Farm owners claim their land is beyond the airport boundary
On 14th October 2020 farmland owners and agro-investors near the Anambra Airport site said the state government was trespassing on their property to secure land for the project. A correspondent for The News Chronicle reported that on the morning of this day bulldozers had been stationed at farms located at Ngene Igbokwe stream to demolish farmlands and privately owned agro-investments. Some youths of the Umueri community dispersed the bulldozers.
Ikenna Offor, owner of Offor Farms, a piggery in the affected area, said the stream demarcates the airport boundary and that he had begun the farm in 2015, before the airport project was conceived. He was worried that the government might demolish farm owners' property without giving them notice. He said: “I believe that as a government, you don’t just wake up one day and start constructing things. If facilities such as our farms are going to be affected, the owners of the farms should be informed but as at this moment, we have not been notified officially that our project will be affected. And I wonder, which type of government does that. If we are serious about using the Agricultural sector to address the numerous socio-economic challenges of this country, then this is the kind of situation the government should wade in and redirect whatever they are building even if the land is within the airport area. But the farm is not even in the airport land! When you look at the project I established there, it is a project of vision and government instead of supporting the project, wants to demolish it. That is totally unacceptable.”
Offor appealed for a prompt intervention by the state government and a halt to further trespassing on the property. Three farm workers, Emmanuel Ede, Sarah Akputa and Anthonia Nnabuisi, appealed to the government not to put them out of a job by demolishing the farms. State Commissioner of Works, Marcel Ifejiofor, said they were using an acquisition map given to them by the Ministry of Lands and that acquisition of the land was done years before the farms were established. He stated that the bulldozers arriving on the morning of 14th October had been situated on part of the airport land.
19th October 2020 people of Ifite community protested against alleged
encroachment on their land, saying the Anambra State government had encroached beyond
the portion of land allocated for the airport. They lit a bonfire and blocked
the road to the airport site holding up placards. Some of the placards read:
“We can’t be refugees and IDPs in our own land, Obiano leave our land for us”;
“We’re farmers why collect our land to build housing estate”; “Anambra State
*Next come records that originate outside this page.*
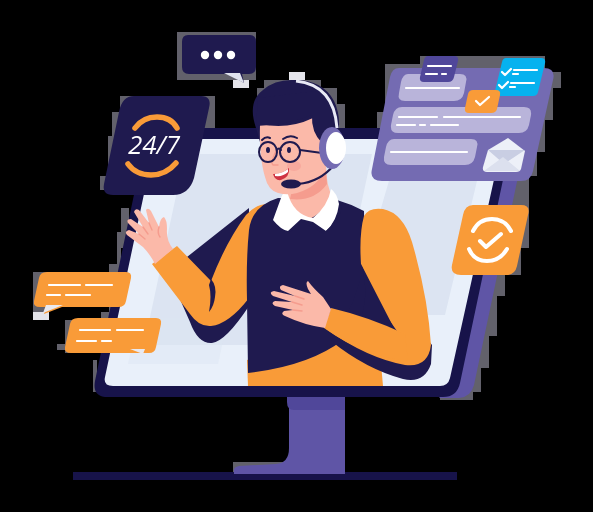
<!DOCTYPE html>
<html lang="en">
<head>
<meta charset="utf-8">
<title>24/7 customer support</title>
<style>
:root {
  --black: #000;
  --navy: #1f1a4f;
  --frame: #17134a;
  --violet: #5f55a6;
  --violet-dark: #50479a;
  --panel: #746bb2;
  --panel-bar: #b9b4da;
  --orange: #f99b38;
  --cyan: #06b2ef;
  --screen: #e9f0fa;
  --glare: #dce4f2;
  --skin: #fbb9a9;
  --skin-shade: #f59c8e;
  --white: #fff;
  --edge: #62616b;
}
html, body { margin: 0; background: var(--black); overflow: hidden; }
svg { display: block; width: 593px; height: 512px; }
.navy { fill: var(--navy); }
.frame { fill: var(--frame); }
.violet { fill: var(--violet); }
.violet-dark { fill: var(--violet-dark); }
.panel { fill: var(--panel); }
.panel-bar { fill: var(--panel-bar); }
.orange { fill: var(--orange); }
.cyan { fill: var(--cyan); }
.screen { fill: var(--screen); }
.glare { fill: var(--glare); }
.skin { fill: var(--skin); }
.skin-shade { fill: var(--skin-shade); }
.white { fill: var(--white); }
.edge { fill: var(--edge); shape-rendering: crispEdges; }
.line { fill: none; stroke: var(--white); stroke-width: 2.2; stroke-linecap: round; stroke-linejoin: round; }
.ink { fill: none; stroke: var(--navy); stroke-width: 2; stroke-linecap: round; stroke-linejoin: round; }
.crease { fill: none; stroke: var(--skin-shade); stroke-width: 1.4; stroke-linecap: round; }
.arc { fill: none; stroke: var(--orange); stroke-width: 5.5; stroke-linecap: round; }
.hours { font: italic 400 25px "Open Sans", "Noto Sans", sans-serif; fill: var(--white); }
</style>
</head>
<body>
<svg viewBox="0 0 593 512" role="img" aria-label="Support agent with a headset waving from a computer monitor, surrounded by message and task cards">
  <defs>
    <clipPath id="screen-area">
      <path d="M163 139H503L450 378Q448 386 440 386H113Q103 386 105 377L154 147Q156 139 163 139Z"/>
    </clipPath>
  </defs>
  <rect width="593" height="512" fill="#000"/>

  <g id="stepped-edges" class="edge">
    <path d="M177 32H256V80H249V88H233V80H177Z"/>
    <path d="M120 96H215V128H209V152H201V176H193V190H100V176H108V136H112V112H120Z"/>
    <path d="M264 80H289V72H305V80H321V88H337V104H345V128H257V88H264Z"/>
    <path d="M385 64H420V56H545V72H561V88H553V120H545V152H537V176H529V248H521V275H505V296H497V336H489V368H481V392H473V400H440V176H372V152H377V112H385Z"/>
    <path d="M33 272H131V304H49V320H33Z"/>
    <path d="M57 344H65V320H161V353H65V350H57Z"/>
    <path d="M121 208H129V248H121V296H113V336H105V360H97V392H93V360H101V312H109V264H117V232H121Z"/>
    <rect x="233" y="462" width="112" height="18"/>
  </g>
  <path fill="#e4e4ea" d="M33 312H49V320H33ZM233 80H249V88H233ZM289 72H305V80H289Z"/>

  <g id="monitor">
    <rect class="frame" x="73" y="472" width="384" height="8"/>
    <path class="violet" d="M289 396H345V475H234V470Q234 467 239 466L276 464Q289 463 289 448Z"/>
    <path class="violet-dark" d="M287 396H345V410H294Q287 410 287 402Z"/>
    <path class="frame" d="M234 474H345V478H234Z"/>
    <path class="violet" d="M160 128H519Q524 132 522 158L474 385Q471 397 459 398H440Z"/>
    <path class="frame" d="M161 128H502Q514 128 511 142L460 383Q457 397 443 397H108Q92 397 95 381L145 142Q148 128 161 128Z"/>
    <path class="screen" d="M163 139H503L450 378Q448 386 440 386H113Q103 386 105 377L154 147Q156 139 163 139Z"/>
    <g clip-path="url(#screen-area)" class="glare">
      <path d="M185 154H372L331 345H144Z"/>
      <path d="M395 160H482L445 315H350Z"/>
      <path d="M138 318H228L218 364H128Z" opacity=".45"/>
    </g>
  </g>

  <g id="agent">
    <g id="waving-arm">
      <path class="navy" d="M168 272L190 322Q198 344 212 343Q226 341 249 306V208Z"/>
      <path class="orange" d="M152 264L177 246L211 281Q226 242 246 215Q256 204 268 204L249 298Q229 324 211 326Q199 327 190 314Z"/>
      <path class="navy" d="M211 279Q217 286 215 297Q214 306 209 312Q212 296 209 285Z"/>
      <path class="skin" d="M155 264L173 249Q166 240 167 229Q167 220 164 217Q160 218 159 227L151 211Q148 207 146 210L149 223L139 210Q135 208 134 212L143 227L131 219Q126 219 128 223L139 234L129 230Q124 231 127 235L143 247Q150 254 155 264Z"/>
      <path class="crease" d="M149 223L152 230M143 227L148 234M139 234L145 239M159 227Q157 233 160 237"/>
    </g>

    <g id="torso">
      <path class="orange" d="M247 360L340 330H378L383 386H248Z"/>
      <path class="navy" d="M278 198Q252 206 249 230Q246 260 247 300L248 373Q309 366 343 340L366 312L364 211Q351 204 337 200Z"/>
      <path class="skin" d="M290 180L326 165Q326 186 333 198Q321 214 308 220Q293 212 287 201Z"/>
      <path class="skin-shade" d="M292 190Q314 191 326 170L327 184Q314 202 290 199Z"/>
      <path class="white" d="M287 191Q283 192 281 198L273 220Q281 230 288 231L301 219L313 222L326 231Q337 221 339 204Q337 193 331 189Q328 206 313 218Q293 215 287 191Z"/>
      <path class="ink" stroke-width="1.2" d="M273 223Q281 232 288 233L302 221L325 233Q338 224 341 206"/>
    </g>

    <g id="folded-arm">
      <path class="navy" d="M331 341Q366 369 403 379Q424 384 431 364L432 345L366 262L352 304Z"/>
      <path class="orange" d="M361 264Q359 234 364 216Q369 207 383 209Q403 213 412 242Q428 297 431 345Q428 368 405 365Q367 358 326 329L331 309L397 334Q378 297 361 264Z"/>
      <path class="navy" d="M361 264Q375 302 399 334L360 320Q370 295 361 264Z"/>
      <path class="orange" d="M331 308Q369 317 405 334L408 361Q365 357 324 328Z"/>
      <path class="skin" d="M331 309L323 297Q313 288 308 281Q305 282 308 289L311 294L283 285Q278 286 281 290L295 296L274 291Q268 292 273 296L292 302L275 301Q270 303 275 306L293 310L284 311Q280 314 285 316Q304 325 325 328Z"/>
      <path class="crease" d="M295 296L304 299M292 302L302 305M293 310L302 311"/>
    </g>

    <g id="head">
      <path class="navy" d="M256 128Q247 102 263 90Q275 79 295 80Q323 80 334 101Q343 119 336 145L325 166L306 124L260 142Z"/>
      <path class="skin" d="M260 124Q288 130 313 118Q316 128 320 136L329 140Q333 154 325 163Q324 180 307 189Q292 197 278 193Q268 190 265 177Q259 157 260 124Z"/>
      <path class="navy" d="M256 126Q286 125 312 115Q311 132 322 143L329 139L337 114L315 91L258 98Z"/>
      <ellipse cx="294" cy="166" rx="7" ry="5" fill="#f8a99d"/>
      <path class="ink" d="M262 140Q266 136 270 138M283 139Q290 134 297 138"/>
      <path class="crease" d="M276 151Q270 163 273 165L278 165"/>
      <ellipse class="navy" cx="268" cy="150" rx="2" ry="3"/>
      <ellipse class="navy" cx="289" cy="150" rx="2" ry="3"/>
      <g class="ink">
        <ellipse cx="268" cy="152" rx="9" ry="10"/>
        <circle cx="290" cy="152" r="10"/>
        <path d="M277 150Q279 147 281 150M300 150L322 153"/>
      </g>
      <path fill="#cf3343" d="M273 174Q282 174 289 168Q290 177 281 180Q275 181 273 174Z"/>
      <path class="white" d="M275 174Q283 173 288 169L288 172Q283 177 275 176Z"/>
    </g>

    <g id="headset">
      <path d="M296 81Q334 85 337 128" fill="none" stroke="#e9eaf6" stroke-width="3"/>
      <path class="ink" stroke-width="2.5" d="M334 165Q320 182 298 184"/>
      <ellipse class="navy" cx="291" cy="184" rx="10" ry="4.5"/>
      <ellipse class="panel" cx="332" cy="148" rx="13" ry="21"/>
      <ellipse class="white" cx="336" cy="148" rx="10" ry="16"/>
    </g>
  </g>

  <g id="chat-bubble">
    <path class="navy" d="M188 35H250Q256 35 256 42V67Q256 74 249 74H242L244 83L228 74H189Q182 74 182 67V42Q182 35 188 35Z"/>
    <path fill="#dfe2ee" d="M224 73H240L244 83Z"/>
    <g class="white">
      <circle cx="205" cy="55" r="4.2"/><circle cx="218" cy="55" r="4.2"/><circle cx="231" cy="55" r="4.2"/>
    </g>
  </g>

  <g id="hours-card">
    <path class="navy" d="M134 96H201Q212 96 209 108L194 178Q189 195 173 195H113Q102 195 104 184L119 112Q122 96 134 96Z"/>
    <path class="arc" d="M135 128Q143 117 157 117Q171 117 177 128M128 164Q136 175 151 175Q166 175 176 163"/>
    <text class="hours" x="128" y="154" textLength="52" lengthAdjust="spacingAndGlyphs">24/7</text>
  </g>

  <g id="task-panel">
    <path class="panel" d="M399 68H544Q556 68 553 80L533 171Q531 181 521 181H382Q369 181 372 169L390 77Q392 68 399 68Z"/>
    <g class="panel-bar">
      <path d="M408 74H460Q468 74 466 82L464 93Q462 101 454 101H405Q397 101 399 93L401 82Q403 74 408 74Z"/>
      <path d="M402 107H524Q532 107 531 115L529 125Q527 133 519 133H398Q390 133 391 125L393 115Q395 107 402 107Z"/>
      <path d="M394 139H471Q479 139 477 147L475 157Q473 165 465 165H391Q383 165 384 157L386 147Q388 139 394 139Z"/>
    </g>
    <path class="line" d="M406 88H459M399 117H437M444 117H520M397 125H415M420 125H425M431 125H458M391 152H467"/>
    <path class="violet-dark" d="M428 56H454Q459 56 458 61L454 77Q453 82 448 82H424Q419 82 420 77L424 60Q425 56 428 56Z"/>
    <path class="line" d="M428 66H451M426 74H437M442 74H446"/>
    <path class="cyan" d="M506 58H541Q546 58 545 63L538 92Q537 96 533 96H499Q494 96 495 91L502 62Q503 58 506 58Z"/>
    <path class="line" stroke-width="1.8" d="M502 72L505 75L511 69M514 70H537M513 74H518M499 85L502 88L508 82M511 83H534M510 87H515"/>
    <path class="orange" d="M473 90H496Q501 90 500 95L497 109Q496 113 491 113H469Q464 113 465 108L468 94Q469 90 473 90Z"/>
    <path class="line" d="M476 101L480 105L489 97"/>
    <g id="envelope">
      <path fill="#edf0f8" d="M488 150L508 138L525 151L521 169Q520 172 516 172H487Q482 172 483 167Z"/>
      <path fill="#c9cee3" d="M488 150H525L504 164Z"/>
      <path fill="#dce0ee" d="M484 171L503 157L520 171Z"/>
    </g>
  </g>

  <g id="approved-card">
    <path class="orange" d="M473 205H521Q531 205 528 215L517 266Q515 275 506 275H461Q450 275 452 265L463 215Q465 205 473 205Z"/>
    <path class="line" stroke-width="4" style="stroke-width:4" d="M473 231Q479 219 492 219Q505 219 511 231M469 249Q474 261 487 261Q500 261 507 249M480 241L486 247L501 234"/>
  </g>

  <g id="message-cards">
    <path class="orange" d="M47 272H126Q132 272 131 278L126 301Q125 307 118 307H62L44 314L46 307H40Q33 307 34 301L39 278Q40 272 47 272Z"/>
    <path fill="#e9e9ef" d="M46 305H63L43 313Z"/>
    <path class="line" d="M49 285H80M86 285H112M47 295H60M66 295H90"/>
    <path class="orange" d="M78 318H156Q162 318 161 324L156 347Q155 353 149 353H71Q64 353 65 347L70 324Q71 318 78 318Z"/>
    <path fill="#e9e9ef" d="M130 349H145L143 354Z"/>
    <path class="line" d="M80 330H110M117 330H143M77 341H96M102 341H111"/>
  </g>
</svg>
</body>
</html>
government go to the portion of land given for the airport.” The protestors
described the government’s action as a deliberate attempt to impoverish the
people, who were predominantly farmers. Chairman of Ifite Umueri Community,
Chief Uchenna Ndumuanya, claimed that they had given the government 729.60
hectares for the airport project, but it had taken over 1,901 hectares.